DIRECTIONS FOR THIS TASK | Among the lines of the records, count those containing the word "cell", then give the number alone.

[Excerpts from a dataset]
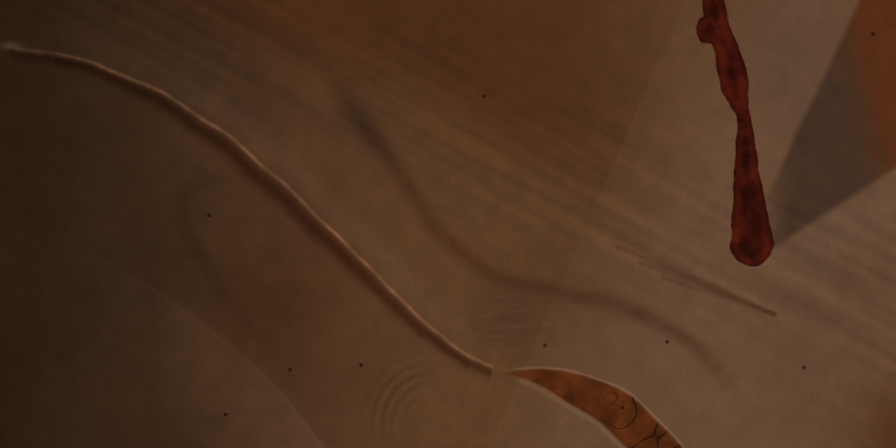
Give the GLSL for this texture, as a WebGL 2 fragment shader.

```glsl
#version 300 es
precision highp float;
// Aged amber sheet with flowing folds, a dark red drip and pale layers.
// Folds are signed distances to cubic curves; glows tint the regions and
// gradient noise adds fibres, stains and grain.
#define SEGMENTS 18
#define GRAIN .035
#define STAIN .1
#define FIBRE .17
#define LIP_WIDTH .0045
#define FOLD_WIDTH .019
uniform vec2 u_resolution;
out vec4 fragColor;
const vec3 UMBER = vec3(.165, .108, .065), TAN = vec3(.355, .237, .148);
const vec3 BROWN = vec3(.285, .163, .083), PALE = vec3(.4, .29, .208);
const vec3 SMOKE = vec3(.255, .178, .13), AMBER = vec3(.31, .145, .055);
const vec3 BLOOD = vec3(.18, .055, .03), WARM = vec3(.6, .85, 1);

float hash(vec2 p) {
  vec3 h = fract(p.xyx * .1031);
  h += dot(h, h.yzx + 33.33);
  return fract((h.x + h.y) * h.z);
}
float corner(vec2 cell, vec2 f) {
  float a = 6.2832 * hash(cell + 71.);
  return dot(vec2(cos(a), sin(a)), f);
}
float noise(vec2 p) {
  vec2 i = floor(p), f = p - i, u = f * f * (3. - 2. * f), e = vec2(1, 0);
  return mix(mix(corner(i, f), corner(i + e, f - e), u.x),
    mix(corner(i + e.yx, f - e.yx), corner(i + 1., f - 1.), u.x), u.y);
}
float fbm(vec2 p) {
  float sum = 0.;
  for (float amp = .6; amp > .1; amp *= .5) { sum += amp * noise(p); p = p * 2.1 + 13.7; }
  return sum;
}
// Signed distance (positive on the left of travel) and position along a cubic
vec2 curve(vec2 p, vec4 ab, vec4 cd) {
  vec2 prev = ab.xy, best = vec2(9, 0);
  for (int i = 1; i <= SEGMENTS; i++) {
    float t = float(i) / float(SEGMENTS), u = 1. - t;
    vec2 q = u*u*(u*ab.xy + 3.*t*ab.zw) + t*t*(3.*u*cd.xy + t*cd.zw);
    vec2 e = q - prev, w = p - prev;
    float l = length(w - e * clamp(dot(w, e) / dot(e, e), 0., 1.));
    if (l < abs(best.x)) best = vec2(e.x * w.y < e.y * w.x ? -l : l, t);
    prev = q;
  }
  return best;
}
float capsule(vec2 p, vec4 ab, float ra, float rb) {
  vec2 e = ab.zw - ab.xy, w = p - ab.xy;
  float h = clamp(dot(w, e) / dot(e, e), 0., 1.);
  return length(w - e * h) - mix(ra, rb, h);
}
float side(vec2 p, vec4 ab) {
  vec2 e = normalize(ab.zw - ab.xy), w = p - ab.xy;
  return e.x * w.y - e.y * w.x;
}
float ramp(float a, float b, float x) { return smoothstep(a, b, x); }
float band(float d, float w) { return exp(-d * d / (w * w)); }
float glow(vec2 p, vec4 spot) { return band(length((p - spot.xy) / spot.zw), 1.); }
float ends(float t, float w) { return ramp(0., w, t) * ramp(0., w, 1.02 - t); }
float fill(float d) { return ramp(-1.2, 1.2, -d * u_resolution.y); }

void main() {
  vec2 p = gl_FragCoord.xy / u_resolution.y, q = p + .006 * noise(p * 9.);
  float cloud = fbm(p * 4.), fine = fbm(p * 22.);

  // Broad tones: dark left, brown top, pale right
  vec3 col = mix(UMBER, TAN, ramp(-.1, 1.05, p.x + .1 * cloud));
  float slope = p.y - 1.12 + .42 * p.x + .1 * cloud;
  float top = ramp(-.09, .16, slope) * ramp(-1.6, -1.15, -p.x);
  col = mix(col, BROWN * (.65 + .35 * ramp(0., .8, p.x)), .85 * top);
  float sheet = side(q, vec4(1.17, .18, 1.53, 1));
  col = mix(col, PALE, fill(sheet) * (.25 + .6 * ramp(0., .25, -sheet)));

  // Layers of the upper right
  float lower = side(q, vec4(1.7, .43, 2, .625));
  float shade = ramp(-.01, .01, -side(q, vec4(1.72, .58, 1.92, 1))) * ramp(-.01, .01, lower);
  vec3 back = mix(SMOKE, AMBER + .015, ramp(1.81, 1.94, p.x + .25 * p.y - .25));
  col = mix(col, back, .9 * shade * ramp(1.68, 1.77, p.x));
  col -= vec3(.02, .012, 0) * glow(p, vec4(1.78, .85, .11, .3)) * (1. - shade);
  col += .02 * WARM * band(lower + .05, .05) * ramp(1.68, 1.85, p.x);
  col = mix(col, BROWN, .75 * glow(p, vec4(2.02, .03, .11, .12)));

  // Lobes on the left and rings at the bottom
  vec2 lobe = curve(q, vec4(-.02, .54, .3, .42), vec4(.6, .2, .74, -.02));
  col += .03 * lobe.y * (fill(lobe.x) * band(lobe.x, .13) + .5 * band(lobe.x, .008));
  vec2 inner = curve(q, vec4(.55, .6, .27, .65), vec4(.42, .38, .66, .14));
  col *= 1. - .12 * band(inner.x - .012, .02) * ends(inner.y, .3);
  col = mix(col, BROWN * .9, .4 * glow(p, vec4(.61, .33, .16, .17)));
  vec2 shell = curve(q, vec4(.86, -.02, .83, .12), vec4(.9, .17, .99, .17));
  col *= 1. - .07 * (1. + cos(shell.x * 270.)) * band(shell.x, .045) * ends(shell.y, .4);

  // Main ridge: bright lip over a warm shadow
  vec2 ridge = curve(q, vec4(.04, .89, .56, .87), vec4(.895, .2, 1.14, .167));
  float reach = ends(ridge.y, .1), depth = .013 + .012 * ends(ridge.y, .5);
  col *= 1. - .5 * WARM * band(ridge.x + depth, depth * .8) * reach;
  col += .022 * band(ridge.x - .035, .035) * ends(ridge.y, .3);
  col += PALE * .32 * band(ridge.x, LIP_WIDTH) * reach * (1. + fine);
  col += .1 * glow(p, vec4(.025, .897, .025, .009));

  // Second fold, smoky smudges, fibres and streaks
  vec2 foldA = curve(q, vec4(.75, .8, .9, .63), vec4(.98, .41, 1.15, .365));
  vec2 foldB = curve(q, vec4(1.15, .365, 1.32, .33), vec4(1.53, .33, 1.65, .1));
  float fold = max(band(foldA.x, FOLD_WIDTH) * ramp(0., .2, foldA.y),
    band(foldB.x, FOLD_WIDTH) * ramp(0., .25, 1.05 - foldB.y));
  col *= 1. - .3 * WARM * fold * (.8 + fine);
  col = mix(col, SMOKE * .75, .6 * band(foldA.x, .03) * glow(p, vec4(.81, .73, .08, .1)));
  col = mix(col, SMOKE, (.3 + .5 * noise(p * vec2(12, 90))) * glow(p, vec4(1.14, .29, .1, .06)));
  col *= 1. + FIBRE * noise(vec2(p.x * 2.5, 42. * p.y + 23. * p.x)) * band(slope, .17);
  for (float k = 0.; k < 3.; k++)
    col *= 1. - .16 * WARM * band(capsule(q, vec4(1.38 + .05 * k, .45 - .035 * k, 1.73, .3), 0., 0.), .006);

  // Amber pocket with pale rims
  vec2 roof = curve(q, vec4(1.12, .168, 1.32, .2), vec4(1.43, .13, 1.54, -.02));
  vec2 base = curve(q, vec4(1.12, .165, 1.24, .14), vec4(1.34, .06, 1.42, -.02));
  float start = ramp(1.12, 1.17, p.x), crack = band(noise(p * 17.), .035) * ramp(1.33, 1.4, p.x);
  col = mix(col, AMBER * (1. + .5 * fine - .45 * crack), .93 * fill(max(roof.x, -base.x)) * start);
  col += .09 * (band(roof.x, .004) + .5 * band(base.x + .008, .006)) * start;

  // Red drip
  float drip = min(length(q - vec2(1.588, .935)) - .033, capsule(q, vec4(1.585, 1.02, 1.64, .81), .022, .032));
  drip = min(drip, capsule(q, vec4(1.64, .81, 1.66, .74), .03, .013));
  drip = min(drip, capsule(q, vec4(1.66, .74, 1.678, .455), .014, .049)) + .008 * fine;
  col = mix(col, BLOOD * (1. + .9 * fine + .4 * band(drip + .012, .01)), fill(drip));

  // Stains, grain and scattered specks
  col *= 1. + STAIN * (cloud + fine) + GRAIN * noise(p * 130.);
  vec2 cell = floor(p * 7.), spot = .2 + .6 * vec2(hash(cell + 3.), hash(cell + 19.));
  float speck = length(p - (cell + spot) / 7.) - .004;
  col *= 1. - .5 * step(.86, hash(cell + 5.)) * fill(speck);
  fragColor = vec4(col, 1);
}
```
--
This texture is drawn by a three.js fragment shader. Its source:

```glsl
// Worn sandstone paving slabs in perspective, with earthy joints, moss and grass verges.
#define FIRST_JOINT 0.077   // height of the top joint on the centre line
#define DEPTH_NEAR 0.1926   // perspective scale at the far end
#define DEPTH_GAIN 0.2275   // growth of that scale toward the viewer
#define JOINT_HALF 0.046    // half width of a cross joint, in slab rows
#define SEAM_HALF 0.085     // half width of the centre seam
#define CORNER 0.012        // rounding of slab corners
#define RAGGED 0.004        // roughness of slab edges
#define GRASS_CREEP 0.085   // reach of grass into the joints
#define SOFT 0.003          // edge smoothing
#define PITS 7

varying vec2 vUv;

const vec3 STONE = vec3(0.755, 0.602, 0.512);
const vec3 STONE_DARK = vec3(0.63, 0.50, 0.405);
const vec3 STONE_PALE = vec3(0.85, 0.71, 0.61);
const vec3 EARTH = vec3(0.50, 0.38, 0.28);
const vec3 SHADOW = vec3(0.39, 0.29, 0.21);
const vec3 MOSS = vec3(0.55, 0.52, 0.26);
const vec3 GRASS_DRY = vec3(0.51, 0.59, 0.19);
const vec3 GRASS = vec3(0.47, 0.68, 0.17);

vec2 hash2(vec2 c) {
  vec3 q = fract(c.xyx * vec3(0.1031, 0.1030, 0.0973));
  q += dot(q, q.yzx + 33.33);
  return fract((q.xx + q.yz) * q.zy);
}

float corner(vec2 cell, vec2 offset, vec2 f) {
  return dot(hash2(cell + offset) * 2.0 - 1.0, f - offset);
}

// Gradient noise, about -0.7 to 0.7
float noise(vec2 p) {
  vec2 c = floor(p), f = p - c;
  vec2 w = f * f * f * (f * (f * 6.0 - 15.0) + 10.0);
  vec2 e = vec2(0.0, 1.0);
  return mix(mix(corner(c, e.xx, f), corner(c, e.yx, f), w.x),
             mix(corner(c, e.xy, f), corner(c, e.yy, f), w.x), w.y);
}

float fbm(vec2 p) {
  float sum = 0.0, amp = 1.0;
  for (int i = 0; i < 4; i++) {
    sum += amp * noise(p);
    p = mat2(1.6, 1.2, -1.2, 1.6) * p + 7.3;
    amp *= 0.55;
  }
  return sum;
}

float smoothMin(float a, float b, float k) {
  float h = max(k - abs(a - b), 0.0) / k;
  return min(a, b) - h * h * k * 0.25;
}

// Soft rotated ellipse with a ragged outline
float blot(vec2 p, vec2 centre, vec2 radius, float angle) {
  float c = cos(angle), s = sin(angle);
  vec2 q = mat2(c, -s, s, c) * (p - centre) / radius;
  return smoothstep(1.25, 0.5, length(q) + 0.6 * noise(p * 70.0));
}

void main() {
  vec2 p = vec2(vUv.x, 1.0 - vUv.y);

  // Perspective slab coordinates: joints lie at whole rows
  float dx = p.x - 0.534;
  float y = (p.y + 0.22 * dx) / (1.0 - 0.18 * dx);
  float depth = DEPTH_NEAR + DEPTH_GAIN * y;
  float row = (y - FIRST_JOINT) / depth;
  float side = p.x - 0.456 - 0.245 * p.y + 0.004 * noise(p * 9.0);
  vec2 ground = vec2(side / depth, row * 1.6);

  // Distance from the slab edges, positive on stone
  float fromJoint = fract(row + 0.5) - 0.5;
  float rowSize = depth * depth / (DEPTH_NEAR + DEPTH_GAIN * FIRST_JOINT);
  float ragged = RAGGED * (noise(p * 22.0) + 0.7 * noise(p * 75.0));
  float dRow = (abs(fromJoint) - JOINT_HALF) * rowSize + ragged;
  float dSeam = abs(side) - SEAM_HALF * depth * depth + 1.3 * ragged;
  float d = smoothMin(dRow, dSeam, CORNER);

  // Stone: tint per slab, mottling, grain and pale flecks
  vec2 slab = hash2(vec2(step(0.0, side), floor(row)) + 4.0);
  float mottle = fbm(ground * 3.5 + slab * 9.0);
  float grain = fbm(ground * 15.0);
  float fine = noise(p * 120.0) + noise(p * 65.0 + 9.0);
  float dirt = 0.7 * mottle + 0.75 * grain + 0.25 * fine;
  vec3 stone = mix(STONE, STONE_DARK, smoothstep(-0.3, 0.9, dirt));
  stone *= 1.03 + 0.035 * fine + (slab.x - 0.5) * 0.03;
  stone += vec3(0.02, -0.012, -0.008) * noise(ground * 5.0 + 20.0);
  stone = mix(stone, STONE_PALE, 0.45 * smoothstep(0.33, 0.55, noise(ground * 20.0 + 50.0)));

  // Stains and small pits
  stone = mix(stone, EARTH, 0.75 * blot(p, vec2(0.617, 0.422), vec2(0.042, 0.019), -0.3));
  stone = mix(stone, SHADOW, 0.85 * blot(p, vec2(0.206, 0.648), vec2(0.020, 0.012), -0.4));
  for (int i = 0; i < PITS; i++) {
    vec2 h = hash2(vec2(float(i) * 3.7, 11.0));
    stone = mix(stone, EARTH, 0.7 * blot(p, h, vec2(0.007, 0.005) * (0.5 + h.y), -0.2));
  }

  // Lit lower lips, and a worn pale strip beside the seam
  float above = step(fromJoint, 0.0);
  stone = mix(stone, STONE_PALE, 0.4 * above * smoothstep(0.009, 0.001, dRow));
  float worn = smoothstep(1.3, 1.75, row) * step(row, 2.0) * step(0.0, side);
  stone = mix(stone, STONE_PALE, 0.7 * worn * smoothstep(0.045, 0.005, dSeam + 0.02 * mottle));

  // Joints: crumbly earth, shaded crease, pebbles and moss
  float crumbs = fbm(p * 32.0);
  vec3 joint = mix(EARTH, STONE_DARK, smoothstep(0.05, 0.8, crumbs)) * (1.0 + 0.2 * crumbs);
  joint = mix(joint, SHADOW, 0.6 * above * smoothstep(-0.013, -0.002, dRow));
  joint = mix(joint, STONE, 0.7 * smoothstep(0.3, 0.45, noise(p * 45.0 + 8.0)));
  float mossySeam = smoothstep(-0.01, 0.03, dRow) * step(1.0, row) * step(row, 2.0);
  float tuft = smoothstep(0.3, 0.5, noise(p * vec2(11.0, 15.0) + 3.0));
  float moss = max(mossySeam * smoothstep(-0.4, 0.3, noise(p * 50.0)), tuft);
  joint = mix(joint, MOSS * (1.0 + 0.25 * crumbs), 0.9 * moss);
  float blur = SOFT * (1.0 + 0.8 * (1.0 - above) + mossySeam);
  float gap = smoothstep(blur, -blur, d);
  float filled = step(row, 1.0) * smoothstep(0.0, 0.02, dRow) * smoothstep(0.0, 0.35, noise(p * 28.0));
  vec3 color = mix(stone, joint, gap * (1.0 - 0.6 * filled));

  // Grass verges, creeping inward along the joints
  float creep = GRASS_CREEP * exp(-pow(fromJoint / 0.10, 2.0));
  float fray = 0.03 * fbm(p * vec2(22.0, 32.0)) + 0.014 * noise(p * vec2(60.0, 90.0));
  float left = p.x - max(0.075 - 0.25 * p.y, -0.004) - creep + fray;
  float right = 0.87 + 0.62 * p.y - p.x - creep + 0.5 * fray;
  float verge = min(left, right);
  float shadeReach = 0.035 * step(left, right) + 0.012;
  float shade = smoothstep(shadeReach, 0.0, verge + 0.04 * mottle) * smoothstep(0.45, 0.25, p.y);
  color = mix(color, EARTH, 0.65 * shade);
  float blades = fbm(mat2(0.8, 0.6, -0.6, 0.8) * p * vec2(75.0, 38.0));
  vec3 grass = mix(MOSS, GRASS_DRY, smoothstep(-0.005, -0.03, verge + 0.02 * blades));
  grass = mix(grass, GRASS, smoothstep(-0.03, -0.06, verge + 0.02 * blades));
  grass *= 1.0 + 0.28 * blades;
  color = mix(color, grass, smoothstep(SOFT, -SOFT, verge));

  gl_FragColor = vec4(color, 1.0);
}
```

SOLUTION TO THE PROBLEM | 7